::: DATA TO PROCESS :::

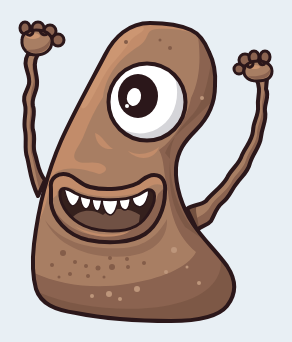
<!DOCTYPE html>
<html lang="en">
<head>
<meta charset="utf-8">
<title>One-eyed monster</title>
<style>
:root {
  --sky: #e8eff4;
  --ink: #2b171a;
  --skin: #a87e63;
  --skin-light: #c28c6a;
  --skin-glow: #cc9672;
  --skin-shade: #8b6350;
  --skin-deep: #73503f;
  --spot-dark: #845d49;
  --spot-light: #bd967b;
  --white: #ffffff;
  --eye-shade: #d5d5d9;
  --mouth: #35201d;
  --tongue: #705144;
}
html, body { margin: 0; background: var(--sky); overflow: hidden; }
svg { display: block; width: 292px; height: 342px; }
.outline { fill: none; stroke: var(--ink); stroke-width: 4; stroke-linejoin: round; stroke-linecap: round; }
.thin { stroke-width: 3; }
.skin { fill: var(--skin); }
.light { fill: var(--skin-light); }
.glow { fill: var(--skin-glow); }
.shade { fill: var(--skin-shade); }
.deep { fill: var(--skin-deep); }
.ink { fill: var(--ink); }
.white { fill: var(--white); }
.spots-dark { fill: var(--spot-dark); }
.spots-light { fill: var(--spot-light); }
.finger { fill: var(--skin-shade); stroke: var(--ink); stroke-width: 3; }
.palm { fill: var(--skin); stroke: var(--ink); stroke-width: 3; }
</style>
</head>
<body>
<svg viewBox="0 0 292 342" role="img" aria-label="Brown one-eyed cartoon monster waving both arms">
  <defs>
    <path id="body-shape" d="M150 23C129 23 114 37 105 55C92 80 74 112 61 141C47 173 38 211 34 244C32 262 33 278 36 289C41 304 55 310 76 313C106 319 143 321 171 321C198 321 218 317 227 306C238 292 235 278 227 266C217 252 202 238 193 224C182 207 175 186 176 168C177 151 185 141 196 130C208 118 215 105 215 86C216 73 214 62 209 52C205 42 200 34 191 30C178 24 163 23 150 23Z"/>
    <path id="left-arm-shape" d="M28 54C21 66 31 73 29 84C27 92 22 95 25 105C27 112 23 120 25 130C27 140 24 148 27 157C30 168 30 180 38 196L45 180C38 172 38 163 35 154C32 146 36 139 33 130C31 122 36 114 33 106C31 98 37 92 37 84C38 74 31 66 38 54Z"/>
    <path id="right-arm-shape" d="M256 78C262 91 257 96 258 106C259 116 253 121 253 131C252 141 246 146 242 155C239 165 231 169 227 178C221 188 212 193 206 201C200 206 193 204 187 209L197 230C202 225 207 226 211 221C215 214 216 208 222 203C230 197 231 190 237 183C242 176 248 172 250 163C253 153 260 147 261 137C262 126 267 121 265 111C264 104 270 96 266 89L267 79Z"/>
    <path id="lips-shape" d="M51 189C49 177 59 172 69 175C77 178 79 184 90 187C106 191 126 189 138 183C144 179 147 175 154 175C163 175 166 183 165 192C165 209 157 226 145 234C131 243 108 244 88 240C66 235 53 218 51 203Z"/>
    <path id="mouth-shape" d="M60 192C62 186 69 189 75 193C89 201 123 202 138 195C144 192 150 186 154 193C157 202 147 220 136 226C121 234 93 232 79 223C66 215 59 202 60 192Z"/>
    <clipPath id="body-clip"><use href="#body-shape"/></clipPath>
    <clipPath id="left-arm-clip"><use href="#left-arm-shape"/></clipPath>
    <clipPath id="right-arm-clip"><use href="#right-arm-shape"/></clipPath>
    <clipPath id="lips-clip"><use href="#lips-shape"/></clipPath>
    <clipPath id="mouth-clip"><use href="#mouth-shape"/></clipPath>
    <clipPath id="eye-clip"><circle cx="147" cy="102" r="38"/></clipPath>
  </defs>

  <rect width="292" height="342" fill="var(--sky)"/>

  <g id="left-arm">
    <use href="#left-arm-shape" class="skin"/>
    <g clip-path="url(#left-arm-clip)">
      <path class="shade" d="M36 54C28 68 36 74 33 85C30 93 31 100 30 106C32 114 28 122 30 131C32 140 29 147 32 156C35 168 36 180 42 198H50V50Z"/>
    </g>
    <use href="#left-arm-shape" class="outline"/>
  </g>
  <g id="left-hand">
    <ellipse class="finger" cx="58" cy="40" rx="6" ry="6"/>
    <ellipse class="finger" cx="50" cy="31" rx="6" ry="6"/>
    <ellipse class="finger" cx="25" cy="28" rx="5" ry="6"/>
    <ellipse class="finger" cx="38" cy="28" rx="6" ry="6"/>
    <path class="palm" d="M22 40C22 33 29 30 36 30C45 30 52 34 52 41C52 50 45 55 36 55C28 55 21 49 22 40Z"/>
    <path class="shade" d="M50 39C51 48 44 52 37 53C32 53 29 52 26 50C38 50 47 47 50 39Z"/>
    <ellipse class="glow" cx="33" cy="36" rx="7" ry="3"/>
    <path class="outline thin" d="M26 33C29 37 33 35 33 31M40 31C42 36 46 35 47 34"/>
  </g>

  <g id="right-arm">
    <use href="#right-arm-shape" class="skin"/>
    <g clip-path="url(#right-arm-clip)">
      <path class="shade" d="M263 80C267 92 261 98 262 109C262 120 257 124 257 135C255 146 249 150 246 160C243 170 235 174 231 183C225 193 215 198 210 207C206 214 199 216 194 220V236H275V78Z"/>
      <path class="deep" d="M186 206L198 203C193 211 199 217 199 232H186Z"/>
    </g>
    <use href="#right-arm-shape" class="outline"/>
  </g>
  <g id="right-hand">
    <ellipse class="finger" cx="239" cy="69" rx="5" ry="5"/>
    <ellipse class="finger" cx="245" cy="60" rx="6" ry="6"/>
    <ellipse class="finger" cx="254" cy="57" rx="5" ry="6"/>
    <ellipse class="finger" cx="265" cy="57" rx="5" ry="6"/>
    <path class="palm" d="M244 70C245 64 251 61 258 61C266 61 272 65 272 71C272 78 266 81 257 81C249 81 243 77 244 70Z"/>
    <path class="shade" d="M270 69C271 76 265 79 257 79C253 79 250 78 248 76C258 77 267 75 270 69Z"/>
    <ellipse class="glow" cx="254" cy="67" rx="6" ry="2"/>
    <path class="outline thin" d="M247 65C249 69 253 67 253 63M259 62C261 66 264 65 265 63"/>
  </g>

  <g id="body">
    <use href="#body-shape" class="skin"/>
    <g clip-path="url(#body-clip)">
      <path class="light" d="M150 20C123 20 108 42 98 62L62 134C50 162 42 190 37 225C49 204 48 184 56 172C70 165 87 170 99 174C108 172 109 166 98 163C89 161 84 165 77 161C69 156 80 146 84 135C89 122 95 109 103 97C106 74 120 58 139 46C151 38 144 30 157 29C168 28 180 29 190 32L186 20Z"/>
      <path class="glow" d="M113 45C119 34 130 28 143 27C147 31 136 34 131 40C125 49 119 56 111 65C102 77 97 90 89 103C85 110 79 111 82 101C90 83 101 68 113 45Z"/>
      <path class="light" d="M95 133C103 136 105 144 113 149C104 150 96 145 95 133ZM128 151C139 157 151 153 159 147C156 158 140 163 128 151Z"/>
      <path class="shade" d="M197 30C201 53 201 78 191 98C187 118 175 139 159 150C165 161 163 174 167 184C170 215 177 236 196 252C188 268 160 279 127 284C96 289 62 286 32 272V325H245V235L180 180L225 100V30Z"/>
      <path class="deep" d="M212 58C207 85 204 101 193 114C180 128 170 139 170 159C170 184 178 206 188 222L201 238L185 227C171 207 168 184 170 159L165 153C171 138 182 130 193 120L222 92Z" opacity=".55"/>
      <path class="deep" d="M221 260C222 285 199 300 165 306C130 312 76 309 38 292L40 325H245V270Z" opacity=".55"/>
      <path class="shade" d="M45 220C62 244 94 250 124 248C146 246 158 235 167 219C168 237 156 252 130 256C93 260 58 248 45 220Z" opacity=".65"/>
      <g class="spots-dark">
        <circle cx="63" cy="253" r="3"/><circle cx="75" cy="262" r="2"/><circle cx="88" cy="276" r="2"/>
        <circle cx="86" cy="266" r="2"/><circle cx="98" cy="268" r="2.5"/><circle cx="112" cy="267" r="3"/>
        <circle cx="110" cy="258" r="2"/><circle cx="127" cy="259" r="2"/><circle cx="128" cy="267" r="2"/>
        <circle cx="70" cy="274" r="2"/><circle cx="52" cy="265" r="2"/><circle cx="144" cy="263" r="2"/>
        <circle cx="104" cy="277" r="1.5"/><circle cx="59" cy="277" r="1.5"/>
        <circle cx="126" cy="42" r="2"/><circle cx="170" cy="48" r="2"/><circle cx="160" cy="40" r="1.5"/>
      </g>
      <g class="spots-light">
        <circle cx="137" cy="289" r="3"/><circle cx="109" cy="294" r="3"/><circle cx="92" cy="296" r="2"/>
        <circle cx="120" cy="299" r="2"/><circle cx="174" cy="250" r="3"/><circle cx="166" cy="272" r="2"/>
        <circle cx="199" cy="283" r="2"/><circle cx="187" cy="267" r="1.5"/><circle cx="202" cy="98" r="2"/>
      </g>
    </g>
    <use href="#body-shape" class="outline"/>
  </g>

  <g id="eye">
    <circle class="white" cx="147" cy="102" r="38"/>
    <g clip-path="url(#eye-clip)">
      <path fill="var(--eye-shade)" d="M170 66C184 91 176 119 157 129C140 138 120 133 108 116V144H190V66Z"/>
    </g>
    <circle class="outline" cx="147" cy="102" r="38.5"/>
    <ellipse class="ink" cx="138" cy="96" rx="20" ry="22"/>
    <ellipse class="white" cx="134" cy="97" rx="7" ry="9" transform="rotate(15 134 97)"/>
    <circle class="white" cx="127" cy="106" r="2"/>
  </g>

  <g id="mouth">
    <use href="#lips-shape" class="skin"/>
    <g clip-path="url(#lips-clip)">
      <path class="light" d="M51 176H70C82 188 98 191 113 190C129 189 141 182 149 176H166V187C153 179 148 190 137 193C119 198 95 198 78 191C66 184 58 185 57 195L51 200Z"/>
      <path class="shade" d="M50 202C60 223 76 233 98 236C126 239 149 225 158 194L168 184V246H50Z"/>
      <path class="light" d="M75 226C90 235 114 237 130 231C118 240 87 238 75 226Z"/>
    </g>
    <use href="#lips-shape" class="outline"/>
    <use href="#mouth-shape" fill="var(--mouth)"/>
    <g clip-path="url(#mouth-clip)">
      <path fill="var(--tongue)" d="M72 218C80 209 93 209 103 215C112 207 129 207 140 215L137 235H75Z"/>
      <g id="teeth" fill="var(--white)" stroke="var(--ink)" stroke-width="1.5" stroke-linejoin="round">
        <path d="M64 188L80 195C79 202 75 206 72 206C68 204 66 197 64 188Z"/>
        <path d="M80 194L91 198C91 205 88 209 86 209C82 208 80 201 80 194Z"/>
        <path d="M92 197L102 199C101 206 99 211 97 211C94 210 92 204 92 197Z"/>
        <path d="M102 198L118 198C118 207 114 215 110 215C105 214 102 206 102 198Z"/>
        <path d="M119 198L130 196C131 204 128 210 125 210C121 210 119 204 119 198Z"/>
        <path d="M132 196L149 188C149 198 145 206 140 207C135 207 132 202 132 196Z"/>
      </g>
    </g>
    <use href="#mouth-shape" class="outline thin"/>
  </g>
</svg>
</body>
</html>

:::

→ TASK STATEMENT
Repeat the records above exactly, from the first line through the line containing "54C21 66 31", and leave out the pictures.

→ ANSWER TO THIS EXERCISE
<!DOCTYPE html>
<html lang="en">
<head>
<meta charset="utf-8">
<title>One-eyed monster</title>
<style>
:root {
  --sky: #e8eff4;
  --ink: #2b171a;
  --skin: #a87e63;
  --skin-light: #c28c6a;
  --skin-glow: #cc9672;
  --skin-shade: #8b6350;
  --skin-deep: #73503f;
  --spot-dark: #845d49;
  --spot-light: #bd967b;
  --white: #ffffff;
  --eye-shade: #d5d5d9;
  --mouth: #35201d;
  --tongue: #705144;
}
html, body { margin: 0; background: var(--sky); overflow: hidden; }
svg { display: block; width: 292px; height: 342px; }
.outline { fill: none; stroke: var(--ink); stroke-width: 4; stroke-linejoin: round; stroke-linecap: round; }
.thin { stroke-width: 3; }
.skin { fill: var(--skin); }
.light { fill: var(--skin-light); }
.glow { fill: var(--skin-glow); }
.shade { fill: var(--skin-shade); }
.deep { fill: var(--skin-deep); }
.ink { fill: var(--ink); }
.white { fill: var(--white); }
.spots-dark { fill: var(--spot-dark); }
.spots-light { fill: var(--spot-light); }
.finger { fill: var(--skin-shade); stroke: var(--ink); stroke-width: 3; }
.palm { fill: var(--skin); stroke: var(--ink); stroke-width: 3; }
</style>
</head>
<body>
<svg viewBox="0 0 292 342" role="img" aria-label="Brown one-eyed cartoon monster waving both arms">
  <defs>
    <path id="body-shape" d="M150 23C129 23 114 37 105 55C92 80 74 112 61 141C47 173 38 211 34 244C32 262 33 278 36 289C41 304 55 310 76 313C106 319 143 321 171 321C198 321 218 317 227 306C238 292 235 278 227 266C217 252 202 238 193 224C182 207 175 186 176 168C177 151 185 141 196 130C208 118 215 105 215 86C216 73 214 62 209 52C205 42 200 34 191 30C178 24 163 23 150 23Z"/>
    <path id="left-arm-shape" d="M28 54C21 66 31 73 29 84C27 92 22 95 25 105C27 112 23 120 25 130C27 140 24 148 27 157C30 168 30 180 38 196L45 180C38 172 38 163 35 154C32 146 36 139 33 130C31 122 36 114 33 106C31 98 37 92 37 84C38 74 31 66 38 54Z"/>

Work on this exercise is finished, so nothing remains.